Please, White Sox, throw us a bone, an unbroken one, and start playing better
One month into the season, the team isn’t playing at all like a World Series contender.
I’m not sure if the White Sox fully grasp how much Chicago needs them right now, or at least how much the city needs the idea of someone like them.
The big idea was that the Sox were going to help sports fans forget the ugly blot of rebuilding projects going on around town. They were going to get us through the miserable spring weather and, along with the defending WNBA champion Sky, were going to help put further distance between us and the memory of the pandemic’s isolation.
The kind-of important part of the equation was that the Sox had to win games in order for them to obtain the civic healing properties I’m trying to bestow on them. As of Friday afternoon, they were 11-13, which isn’t as bad as it was before they took two games from the lowly Cubs.
Before I get to what ails the Sox — hint: “ails’’ is the crucial word here — let’s visit the teardown outbreak that is Chicago sports.
The Cubs refuse to use the word “rebuilding,’’ but if that isn’t what they’re doing, then their three victories in the last 14 games suggest that they might want to start. They’re not going to be lifting any trophies anytime soon at Wrigley Field
The Blackhawks have hired former Cubs executive Jeff Greenberg as an associate general manager, and nothing says “rebuild’’ quite like hiring a baseball guy with an Ivy League law degree to break down the numbers for you. They’ve gone so far as to say it might take three to five years to turn things around, which wouldn’t stretch the patience of Hawks fans so much as it would put them on a medieval rack.
The Bears are … I don’t know what the Bears are doing. Actually, yes, I do. The Bears are doing the Bears. They’re in that part of the cycle in which hope centers around a new coach and a new general manager. Happens every five or six years at Halas Hall. They finished 6-11 last season, and they’re asking fans for patience during this difficult time. They haven’t won a Super Bowl in 36 years. “This difficult time’’ is on a continuous loop in Lake Forest.
After a very nice start, the Bulls petered out down the stretch this season, losing eight of their final 10 games, including four of five against the Bucks in a first-round playoff series.

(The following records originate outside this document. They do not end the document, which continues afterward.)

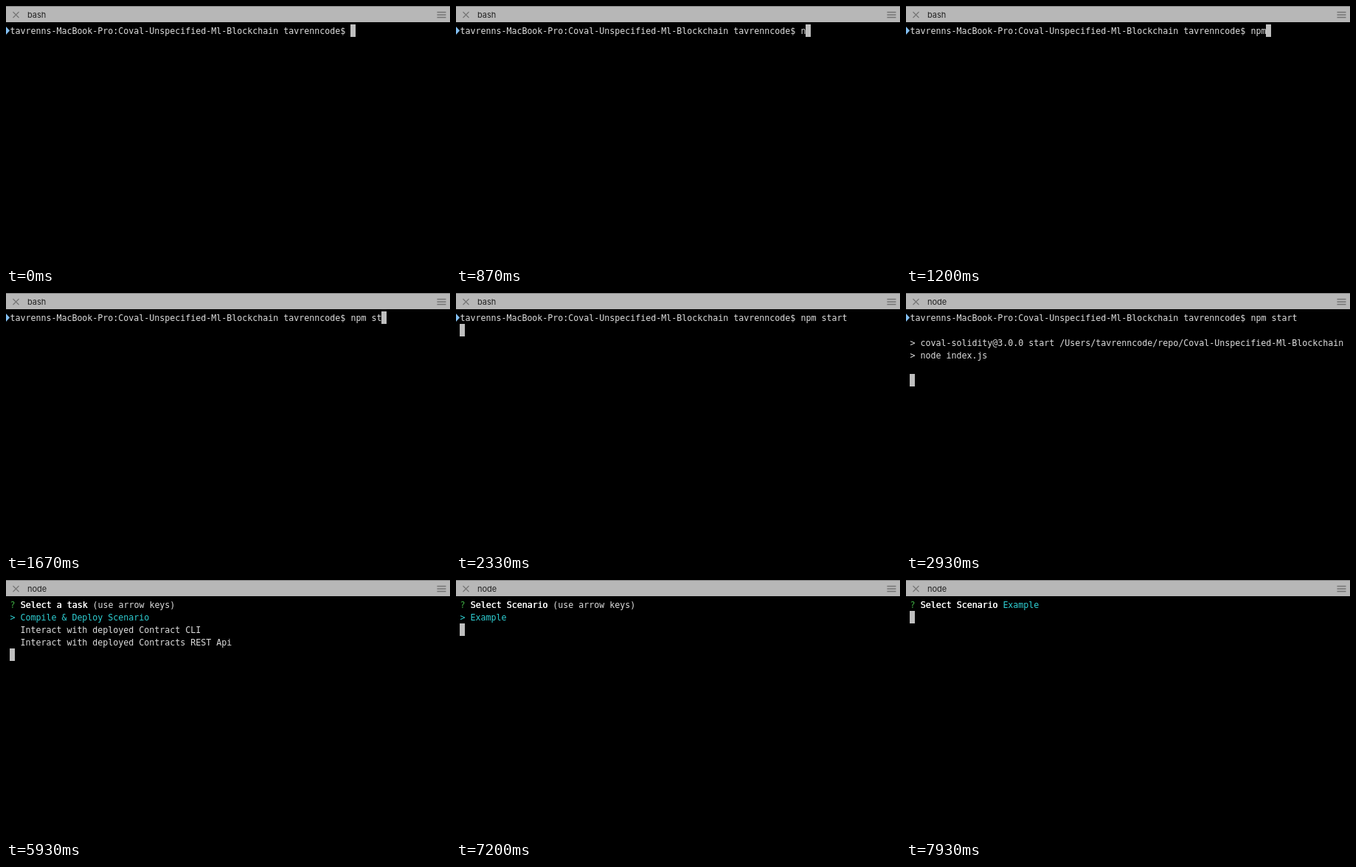
Animation, 602 px wide and 352 px high, one loop 8 s. Source, as an HTML page:

```html
<!DOCTYPE html>
<html lang="en">
<head>
<meta charset="utf-8">
<title>Terminal</title>
<style>
  html, body { margin: 0; width: 100%; height: 100%; overflow: hidden; background: #000; }
  .stage { position: relative; width: 602px; height: 352px; overflow: hidden; background: #000; }
  .stage * { animation-duration: 8s; animation-timing-function: step-end; animation-iteration-count: infinite; }

  .bar { position: absolute; inset: 0 0 auto; height: 22px; box-sizing: border-box; background: #b7b7b7; border-top: 1px solid #858585; }
  .bar svg { position: absolute; left: 0; top: -1px; }
  .tab { position: absolute; left: 29px; top: 3px; font: 11px/16px Inter, sans-serif; color: #202020; }
  .bash { animation-name: bash; }
  .node { animation-name: node; }

  pre { position: absolute; left: 5.4px; top: 26px; margin: 0; color: #dedede;
        font: 11.64px/17px "DejaVu Sans Mono", monospace; font-variant-ligatures: none; }
  b { font-weight: normal; color: #fff; text-shadow: .5px 0 #fff; }
  i { font-style: normal; color: #2fd0d4; }
  u { text-decoration: none; color: #3fae43; }

  .mark { position: absolute; left: 0; top: 28px; width: 5px; height: 11px; background: #82bff3; clip-path: polygon(0 0, 100% 50%, 0 100%); }
  .typed { position: absolute; left: 462px; top: 0; height: 17px; overflow: hidden; animation-name: type; }
  .caret { position: absolute; left: 5px; top: 25px; width: 7px; height: 17px; background: #bfbfbf; animation-name: caret; }

  .shell { animation-name: shell; }
  .log { top: 60px; animation-name: log; }
  .task { animation-name: task; }
  .pick { animation-name: pick; }
  .done { animation-name: done; }

  /* 1% = 80 ms */
  @keyframes bash { 0% { opacity: 1 } 35%, 100% { opacity: 0 } }
  @keyframes node { 0% { opacity: 0 } 35%, 100% { opacity: 1 } }
  @keyframes shell { 0% { opacity: 1 } 74.125%, 100% { opacity: 0 } }
  @keyframes log { 0% { opacity: 0 } 35.875% { opacity: 1 } 74.125%, 100% { opacity: 0 } }
  @keyframes task { 0% { opacity: 0 } 74.125% { opacity: 1 } 90%, 100% { opacity: 0 } }
  @keyframes pick { 0% { opacity: 0 } 90% { opacity: 1 } 99.125%, 100% { opacity: 0 } }
  @keyframes done { 0% { opacity: 0 } 99.125%, 100% { opacity: 1 } }
  @keyframes type {
    0% { width: 0 }
    10.875% { width: 7px }
    12.5% { width: 14px }
    15% { width: 21px }
    16.625% { width: 28px }
    19.125% { width: 35px }
    20.875% { width: 42px }
    23.375% { width: 49px }
    25% { width: 56px }
    27.5%, 100% { width: 64px }
  }
  @keyframes caret {
    0% { transform: translate(462px, 0) }
    10.875% { transform: translate(469px, 0) }
    12.5% { transform: translate(476px, 0) }
    15% { transform: translate(483px, 0) }
    16.625% { transform: translate(490px, 0) }
    19.125% { transform: translate(497px, 0) }
    20.875% { transform: translate(504px, 0) }
    23.375% { transform: translate(511px, 0) }
    25% { transform: translate(518px, 0) }
    27.5% { transform: translate(525px, 0) }
    29.125% { transform: translate(0, 17px) }
    35.875% { transform: translate(0, 85px) }
    74.125% { transform: translate(0, 68px) }
    90% { transform: translate(0, 34px) }
    99.125%, 100% { transform: translate(0, 17px) }
  }
</style>
</head>
<body>
<div class="stage">
  <div class="bar">
    <svg width="602" height="22" fill="none" stroke="#747474">
      <path d="M9.5 8 17.5 16M17.5 8 9.5 16" stroke-width="1.1"/>
      <path d="M584.5 8.5H596.5M584.5 12H596.5M584.5 15.5H596.5" stroke-width="1.7"/>
    </svg>
    <span class="tab bash">bash</span>
    <span class="tab node">node</span>
  </div>

  <div class="shell">
    <div class="mark"></div>
    <pre>tavrenns-MacBook-Pro:Coval-Unspecified-Ml-Blockchain tavrenncode$ <span class="typed">npm start</span></pre>
  </div>

  <pre class="log">&gt; coval-solidity@3.0.0 start /Users/tavrenncode/repo/Coval-Unspecified-Ml-Blockchain
&gt; node index.js</pre>

  <pre class="task"><u>?</u> <b>Select a task</b> (use arrow keys)
<i>&gt; Compile &amp; Deploy Scenario</i>
  Interact with deployed Contract CLI
  Interact with deployed Contracts REST Api</pre>

  <pre class="pick"><u>?</u> <b>Select Scenario</b> (use arrow keys)
<i>&gt; Example</i></pre>

  <pre class="done"><u>?</u> <b>Select Scenario</b> <i>Example</i></pre>

  <div class="caret"></div>
</div>
</body>
</html>
```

The early taste of success was great, but how the season ended lacked flavor and nutritional value. The arrow might still be pointing up for the Bulls, but it could use some major sharpening in the offseason.
So, um, White Sox? Yeah, you’re needed. Immediately. And by “immediately,’’ I mean, “like three weeks ago.’’ So far, the season has been 10 shades of awful. Even if a Chicago sports fan doesn’t have a dog in this fight — even if you’re a Cubs fan who wishes despicable things upon the Sox — what’s transpired in the first month of the season for the South Siders has been ridiculous. A plague of injuries has taken down Eloy Jimenez, Yoan Moncada and Andrew Vaughn, among others. Flamethrower Garrett Crotchet underwent Tommy John surgery in early April. Lance Lynn hurt his knee during spring training and has yet to pitch this season.
In non-injury bad news, the Sox have had trouble fielding the ball. They haven’t been able to score runs. They probably have bad breath. It’s been an almost total system shutdown.
The good news? Tim Anderson is hitting well. Dylan Cease has looked like the pitcher he was supposed to be when the Sox acquired him in the 2017 Jose Quintana trade. But there’s not enough good news, not nearly enough.
The Sox don’t have the full weight of Chicago’s hopes, dreams and need for escape on their shoulders, only about 20,000 tons of it. The injuries have been a massive problem, obviously, but the Sox haven’t been taking care of the things that have nothing to do with tendons, ligaments and muscles. Their 22 errors in 24 games heading into Friday’s series in Boston were tied for the most in the big leagues. Anderson has seven of them at shortstop. That reflects poorly on manager Tony La Russa, who prides himself on running a tight ship. So far, he’s piloting a riverboat casino.
Whenever there was a preseason conversation about World Series contenders, the Sox were in it. It’s much too soon to write them off, but it’s well past time for them to get their act together. Injuries hurt them last season, and injuries have helped bury their dream of a fast start to this season. But that doesn’t fully explain a puny .221 team batting average. Or a major league-low 51 walks.
The weather figures to improve soon (please?). People figure to be out and about more after two-plus years of relative confinement. If the Sox figure things out, it’ll be a nice communal mood boost. No pressure, guys.